[1] See, e.g., Benjamin B. Ferencz, The Crime of Aggression, in SUBSTANTIVE AND PROCEDURAL ASPECTS OF INTERNATIONAL CRIMINAL LAW ch. 2 (Olivia Swaak-Goldman & Gabrielle Kirk McDonald eds., forthcoming 2000).

[2] See Benjamin Ferencz, Book Review, 84 AJIL 999 (1990) (reviewing DIE WIEDERGUTMACHUNG NATIONAL-SOZIALISTISCHEN UNRECHTS DURCH DIE BUNDESREPUBLIK DEUTSCHLAND vols. 1-6 (1974-1987)).
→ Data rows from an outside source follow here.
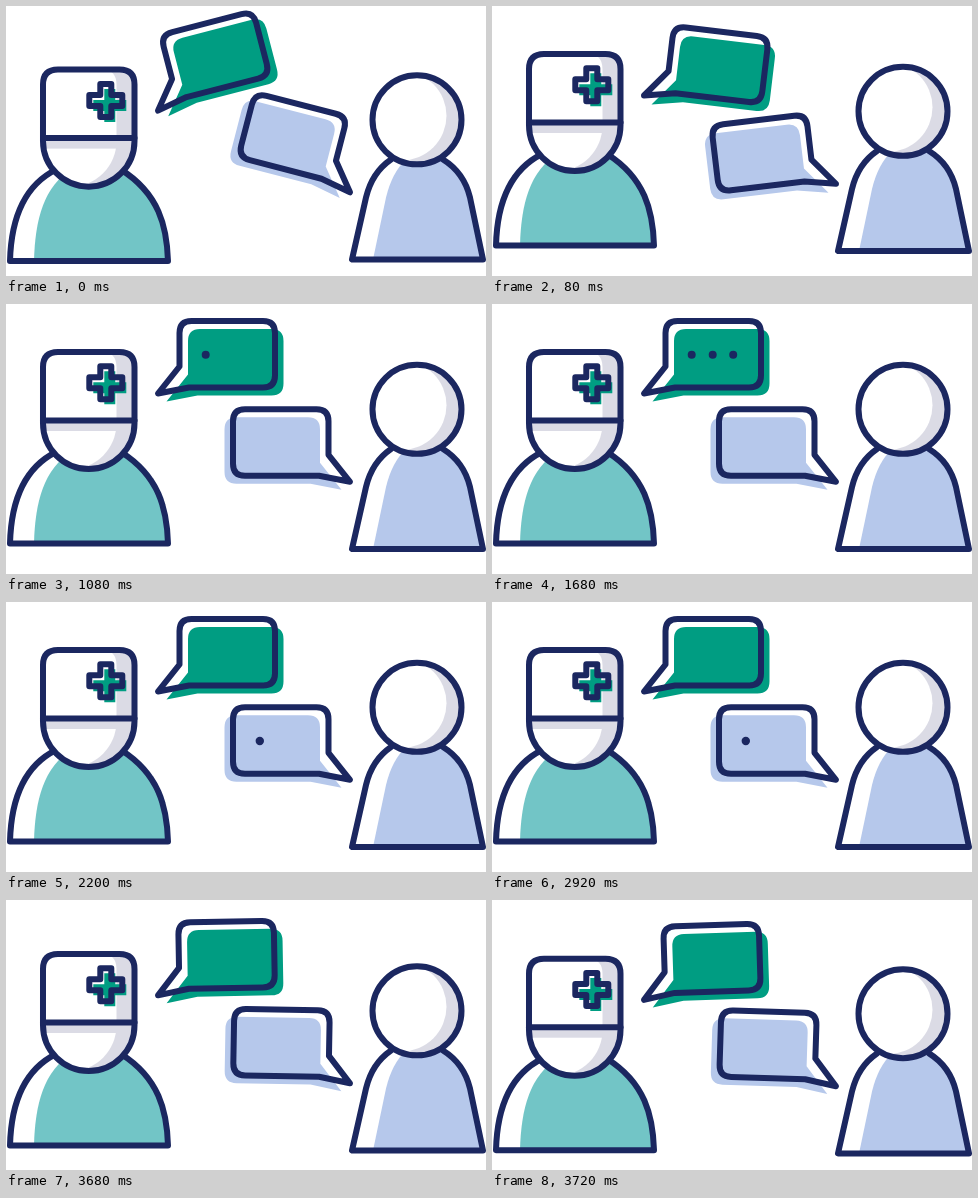
Write an HTML page that moves like this. It is 480x270 px and loops after 3760 ms.

```html
<!DOCTYPE html>
<html lang="en">
<head>
<meta charset="utf-8">
<title>Consultation</title>
<style>
  html, body { margin: 0; height: 100%; overflow: hidden; background: #fff; }
  svg { display: block; width: 100vw; height: 100vh; }
  .line { fill: none; stroke: #1b2760; stroke-width: 6; stroke-linecap: round; stroke-linejoin: round; }
  .dot { fill: #1b2760; }
  .shade { fill: #dbdbe5; }
  .white { fill: #fff; }
</style>
</head>
<body>
<svg viewBox="0 0 480 270">
  <defs>
    <!-- speech bubble with its tail tip at the origin -->
    <path id="bubble" d="M0 0L21.5 -27V-60.5Q21.5 -72.5 33.5 -72.5H105Q117 -72.5 117 -60.5V-18Q117 -6 105 -6H31Z"/>
    <path id="head" d="M37 63Q37 48 52 48H113.5Q128.5 48 128.5 63V119.3A45.75 45.75 0 0 1 37 119.3Z"/>
    <path id="cross" d="M94.3 62.3h11v11h11v11h-11v11h-11v-11h-11v-11h11z"/>
    <circle id="face" cx="411" cy="105.3" r="44.5"/>
    <clipPath id="headClip"><use href="#head"/></clipPath>
    <clipPath id="faceClip"><use href="#face"/></clipPath>
  </defs>

  <g id="doctor">
    <path fill="#72c5c6" d="M28 239.5H162C161 205 153 172 115 148H66C38 164 29 198 28 239.5Z"/>
    <path class="line" d="M50 148C16 165 5 200 4 239.5H162C161 205 153 172 115 148"/>
    <g clip-path="url(#headClip)">
      <use href="#head" class="shade"/>
      <use href="#head" class="white" x="-18"/>
      <rect class="shade" x="40" y="117" width="72" height="10"/>
    </g>
    <use href="#cross" fill="#009d82" x="4" y="5"/>
    <use href="#cross" class="line"/>
    <use href="#head" class="line"/>
    <path class="line" d="M37 116.5H128.5"/>
  </g>

  <g id="patient">
    <path fill="#b6c8eb" d="M367 245H477L464 183Q458 158 437 145H400Q386 158 380 183Z"/>
    <path class="line" d="M385 145Q366 158 360 183L346 245H477L464 183Q458 158 437 145"/>
    <g clip-path="url(#faceClip)">
      <use href="#face" class="shade"/>
      <use href="#face" class="white" x="-15" y="-4"/>
    </g>
    <use href="#face" class="line"/>
  </g>

  <g id="question">
    <use href="#bubble" fill="#009d82" x="8.5" y="8"/>
    <use href="#bubble" class="line"/>
  </g>
  <g id="answer">
    <use href="#bubble" fill="#b6c8eb" x="8.5" y="8"/>
    <use href="#bubble" class="line"/>
  </g>

  <g id="questionDots" class="dot">
    <circle cx="199.7" cy="50.8" r="4"/><circle cx="220.7" cy="50.8" r="4"/><circle cx="241.2" cy="50.8" r="4"/>
  </g>
  <g id="answerDots" class="dot">
    <circle cx="253.8" cy="139" r="4.2"/><circle cx="274.8" cy="139" r="4.2"/><circle cx="295.5" cy="139" r="4.2"/>
  </g>
</svg>
<script>
const LOOP = 3760, STEP = 40, CYCLE = 360;
const $ = id => document.getElementById(id);

// step from the loop start: [doctor drop, patient drop, bubble tilt]
const bounce = {
  '-4': [0.3, 0.2, 0], '-3': [2, 2, -0.4], '-2': [6, 5.5, -1], '-1': [10.7, 8.4, -1.8],
  0: [15.6, 8.5, -14.5], 1: [7, 4, -4], 2: [0, 0, 6.8], 3: [0, 0, 3.4]
};

// Dots come in one by one, then drop back to the first until the end.
function dotCount(t, start, end, thirdDelay) {
  if (t < start || t >= end) return 0;
  if (t < start + 120) return 1;
  const phase = (t - start - 120) % CYCLE;
  return phase < thirdDelay ? 2 : phase < 200 ? 3 : 1;
}

function showDots(id, count) {
  [...$(id).children].forEach((dot, i) => dot.style.display = i < count ? '' : 'none');
}

function move(id, transform) {
  $(id).setAttribute('transform', transform);
}

function draw() {
  const step = Math.floor(performance.now() % LOOP / STEP);
  const t = step * STEP;
  const last = LOOP / STEP;
  const [down, patientDown, tilt] = bounce[step < last / 2 ? step : step - last] || [0, 0, 0];

  move('doctor', `translate(0 ${down})`);
  move('patient', `translate(0 ${patientDown})`);
  move('question', `translate(152 ${89.5 + down * 0.97}) rotate(${tilt})`);
  move('answer', `translate(344 ${177.8 + patientDown}) scale(-1 1) rotate(${tilt})`);

  showDots('questionDots', dotCount(t, 400, 1800, 80));
  showDots('answerDots', dotCount(t, 1880, 3280, 40));
  requestAnimationFrame(draw);
}
draw();
</script>
</body>
</html>
```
[3] Kirsch mentions, in particular, the dedicated United Nations legal counsel Hans Corell and his able staff, including Roy Lee, Mahnoush H. Arsanjani, Christiane Bourloyannis-Vrailas, and Virginia Morris (p. 453 n.9).